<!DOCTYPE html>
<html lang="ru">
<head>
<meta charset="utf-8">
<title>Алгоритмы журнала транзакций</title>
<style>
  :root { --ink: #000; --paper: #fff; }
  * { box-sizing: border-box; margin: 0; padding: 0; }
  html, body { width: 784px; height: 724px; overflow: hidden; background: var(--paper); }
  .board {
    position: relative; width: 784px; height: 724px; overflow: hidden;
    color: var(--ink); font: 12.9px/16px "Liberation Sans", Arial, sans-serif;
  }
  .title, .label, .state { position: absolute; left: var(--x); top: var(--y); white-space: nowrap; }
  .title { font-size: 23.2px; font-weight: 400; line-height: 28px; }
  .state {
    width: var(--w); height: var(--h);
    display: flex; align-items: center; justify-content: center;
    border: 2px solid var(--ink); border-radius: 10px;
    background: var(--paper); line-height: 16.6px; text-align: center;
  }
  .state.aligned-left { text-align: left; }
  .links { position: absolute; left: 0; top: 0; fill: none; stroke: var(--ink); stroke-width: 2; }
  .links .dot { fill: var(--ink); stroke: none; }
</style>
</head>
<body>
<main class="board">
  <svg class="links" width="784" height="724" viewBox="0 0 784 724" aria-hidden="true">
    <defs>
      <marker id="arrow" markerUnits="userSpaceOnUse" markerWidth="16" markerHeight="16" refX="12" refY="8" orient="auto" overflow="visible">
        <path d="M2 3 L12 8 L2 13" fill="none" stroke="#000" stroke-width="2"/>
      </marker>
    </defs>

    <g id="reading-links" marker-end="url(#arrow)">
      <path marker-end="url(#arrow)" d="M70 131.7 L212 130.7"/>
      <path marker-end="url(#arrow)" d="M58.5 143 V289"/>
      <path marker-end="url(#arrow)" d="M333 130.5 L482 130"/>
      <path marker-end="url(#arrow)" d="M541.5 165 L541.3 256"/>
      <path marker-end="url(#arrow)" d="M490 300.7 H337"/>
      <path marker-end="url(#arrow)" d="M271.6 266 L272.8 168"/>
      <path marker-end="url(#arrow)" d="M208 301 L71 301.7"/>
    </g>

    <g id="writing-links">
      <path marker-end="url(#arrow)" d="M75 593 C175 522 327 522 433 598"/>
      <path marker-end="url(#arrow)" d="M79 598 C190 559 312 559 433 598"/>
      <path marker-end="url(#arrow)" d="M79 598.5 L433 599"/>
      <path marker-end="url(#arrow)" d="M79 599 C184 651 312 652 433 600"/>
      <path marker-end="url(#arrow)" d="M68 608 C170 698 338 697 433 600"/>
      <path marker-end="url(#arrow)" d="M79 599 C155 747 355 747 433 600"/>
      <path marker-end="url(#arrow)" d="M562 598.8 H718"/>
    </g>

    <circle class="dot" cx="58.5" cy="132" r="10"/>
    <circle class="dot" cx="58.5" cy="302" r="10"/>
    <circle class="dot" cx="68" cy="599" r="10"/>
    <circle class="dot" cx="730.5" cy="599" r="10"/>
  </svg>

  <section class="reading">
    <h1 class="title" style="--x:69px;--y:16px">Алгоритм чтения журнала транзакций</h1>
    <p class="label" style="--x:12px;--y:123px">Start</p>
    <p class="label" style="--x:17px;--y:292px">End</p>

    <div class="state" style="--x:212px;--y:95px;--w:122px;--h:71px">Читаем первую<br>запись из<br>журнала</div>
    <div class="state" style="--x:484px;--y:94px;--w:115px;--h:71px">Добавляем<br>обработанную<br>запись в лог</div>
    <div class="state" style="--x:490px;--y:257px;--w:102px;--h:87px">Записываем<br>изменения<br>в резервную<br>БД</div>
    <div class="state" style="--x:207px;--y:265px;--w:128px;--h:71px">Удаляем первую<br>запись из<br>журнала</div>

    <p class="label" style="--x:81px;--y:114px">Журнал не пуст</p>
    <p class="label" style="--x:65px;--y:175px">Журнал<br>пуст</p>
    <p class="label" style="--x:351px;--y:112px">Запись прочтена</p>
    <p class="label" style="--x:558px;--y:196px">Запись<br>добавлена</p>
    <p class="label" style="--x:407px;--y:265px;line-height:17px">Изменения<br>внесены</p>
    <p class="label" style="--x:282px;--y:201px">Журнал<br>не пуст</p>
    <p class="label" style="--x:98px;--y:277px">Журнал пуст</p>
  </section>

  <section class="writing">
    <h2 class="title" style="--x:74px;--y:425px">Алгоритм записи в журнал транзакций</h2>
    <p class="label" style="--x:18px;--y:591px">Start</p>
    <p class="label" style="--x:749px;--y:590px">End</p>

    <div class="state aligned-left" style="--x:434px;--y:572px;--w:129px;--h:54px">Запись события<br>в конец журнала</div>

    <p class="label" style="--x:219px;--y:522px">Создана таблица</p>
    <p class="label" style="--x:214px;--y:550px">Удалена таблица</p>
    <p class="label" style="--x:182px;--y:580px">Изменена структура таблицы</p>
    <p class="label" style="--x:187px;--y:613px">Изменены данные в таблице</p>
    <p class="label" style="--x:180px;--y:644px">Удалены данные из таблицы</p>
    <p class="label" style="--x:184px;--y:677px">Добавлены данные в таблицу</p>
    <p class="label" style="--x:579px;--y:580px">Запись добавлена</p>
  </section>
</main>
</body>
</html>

==*==

Requirement: Each line of the listing is to be printed again, unchanged.

Answer box:
<!DOCTYPE html>
<html lang="ru">
<head>
<meta charset="utf-8">
<title>Алгоритмы журнала транзакций</title>
<style>
  :root { --ink: #000; --paper: #fff; }
  * { box-sizing: border-box; margin: 0; padding: 0; }
  html, body { width: 784px; height: 724px; overflow: hidden; background: var(--paper); }
  .board {
    position: relative; width: 784px; height: 724px; overflow: hidden;
    color: var(--ink); font: 12.9px/16px "Liberation Sans", Arial, sans-serif;
  }
  .title, .label, .state { position: absolute; left: var(--x); top: var(--y); white-space: nowrap; }
  .title { font-size: 23.2px; font-weight: 400; line-height: 28px; }
  .state {
    width: var(--w); height: var(--h);
    display: flex; align-items: center; justify-content: center;
    border: 2px solid var(--ink); border-radius: 10px;
    background: var(--paper); line-height: 16.6px; text-align: center;
  }
  .state.aligned-left { text-align: left; }
  .links { position: absolute; left: 0; top: 0; fill: none; stroke: var(--ink); stroke-width: 2; }
  .links .dot { fill: var(--ink); stroke: none; }
</style>
</head>
<body>
<main class="board">
  <svg class="links" width="784" height="724" viewBox="0 0 784 724" aria-hidden="true">
    <defs>
      <marker id="arrow" markerUnits="userSpaceOnUse" markerWidth="16" markerHeight="16" refX="12" refY="8" orient="auto" overflow="visible">
        <path d="M2 3 L12 8 L2 13" fill="none" stroke="#000" stroke-width="2"/>
      </marker>
    </defs>

    <g id="reading-links" marker-end="url(#arrow)">
      <path marker-end="url(#arrow)" d="M70 131.7 L212 130.7"/>
      <path marker-end="url(#arrow)" d="M58.5 143 V289"/>
      <path marker-end="url(#arrow)" d="M333 130.5 L482 130"/>
      <path marker-end="url(#arrow)" d="M541.5 165 L541.3 256"/>
      <path marker-end="url(#arrow)" d="M490 300.7 H337"/>
      <path marker-end="url(#arrow)" d="M271.6 266 L272.8 168"/>
      <path marker-end="url(#arrow)" d="M208 301 L71 301.7"/>
    </g>

    <g id="writing-links">
      <path marker-end="url(#arrow)" d="M75 593 C175 522 327 522 433 598"/>
      <path marker-end="url(#arrow)" d="M79 598 C190 559 312 559 433 598"/>
      <path marker-end="url(#arrow)" d="M79 598.5 L433 599"/>
      <path marker-end="url(#arrow)" d="M79 599 C184 651 312 652 433 600"/>
      <path marker-end="url(#arrow)" d="M68 608 C170 698 338 697 433 600"/>
      <path marker-end="url(#arrow)" d="M79 599 C155 747 355 747 433 600"/>
      <path marker-end="url(#arrow)" d="M562 598.8 H718"/>
    </g>

    <circle class="dot" cx="58.5" cy="132" r="10"/>
    <circle class="dot" cx="58.5" cy="302" r="10"/>
    <circle class="dot" cx="68" cy="599" r="10"/>
    <circle class="dot" cx="730.5" cy="599" r="10"/>
  </svg>

  <section class="reading">
    <h1 class="title" style="--x:69px;--y:16px">Алгоритм чтения журнала транзакций</h1>
    <p class="label" style="--x:12px;--y:123px">Start</p>
    <p class="label" style="--x:17px;--y:292px">End</p>

    <div class="state" style="--x:212px;--y:95px;--w:122px;--h:71px">Читаем первую<br>запись из<br>журнала</div>
    <div class="state" style="--x:484px;--y:94px;--w:115px;--h:71px">Добавляем<br>обработанную<br>запись в лог</div>
    <div class="state" style="--x:490px;--y:257px;--w:102px;--h:87px">Записываем<br>изменения<br>в резервную<br>БД</div>
    <div class="state" style="--x:207px;--y:265px;--w:128px;--h:71px">Удаляем первую<br>запись из<br>журнала</div>

    <p class="label" style="--x:81px;--y:114px">Журнал не пуст</p>
    <p class="label" style="--x:65px;--y:175px">Журнал<br>пуст</p>
    <p class="label" style="--x:351px;--y:112px">Запись прочтена</p>
    <p class="label" style="--x:558px;--y:196px">Запись<br>добавлена</p>
    <p class="label" style="--x:407px;--y:265px;line-height:17px">Изменения<br>внесены</p>
    <p class="label" style="--x:282px;--y:201px">Журнал<br>не пуст</p>
    <p class="label" style="--x:98px;--y:277px">Журнал пуст</p>
  </section>

  <section class="writing">
    <h2 class="title" style="--x:74px;--y:425px">Алгоритм записи в журнал транзакций</h2>
    <p class="label" style="--x:18px;--y:591px">Start</p>
    <p class="label" style="--x:749px;--y:590px">End</p>

    <div class="state aligned-left" style="--x:434px;--y:572px;--w:129px;--h:54px">Запись события<br>в конец журнала</div>

    <p class="label" style="--x:219px;--y:522px">Создана таблица</p>
    <p class="label" style="--x:214px;--y:550px">Удалена таблица</p>
    <p class="label" style="--x:182px;--y:580px">Изменена структура таблицы</p>
    <p class="label" style="--x:187px;--y:613px">Изменены данные в таблице</p>
    <p class="label" style="--x:180px;--y:644px">Удалены данные из таблицы</p>
    <p class="label" style="--x:184px;--y:677px">Добавлены данные в таблицу</p>
    <p class="label" style="--x:579px;--y:580px">Запись добавлена</p>
  </section>
</main>
</body>
</html>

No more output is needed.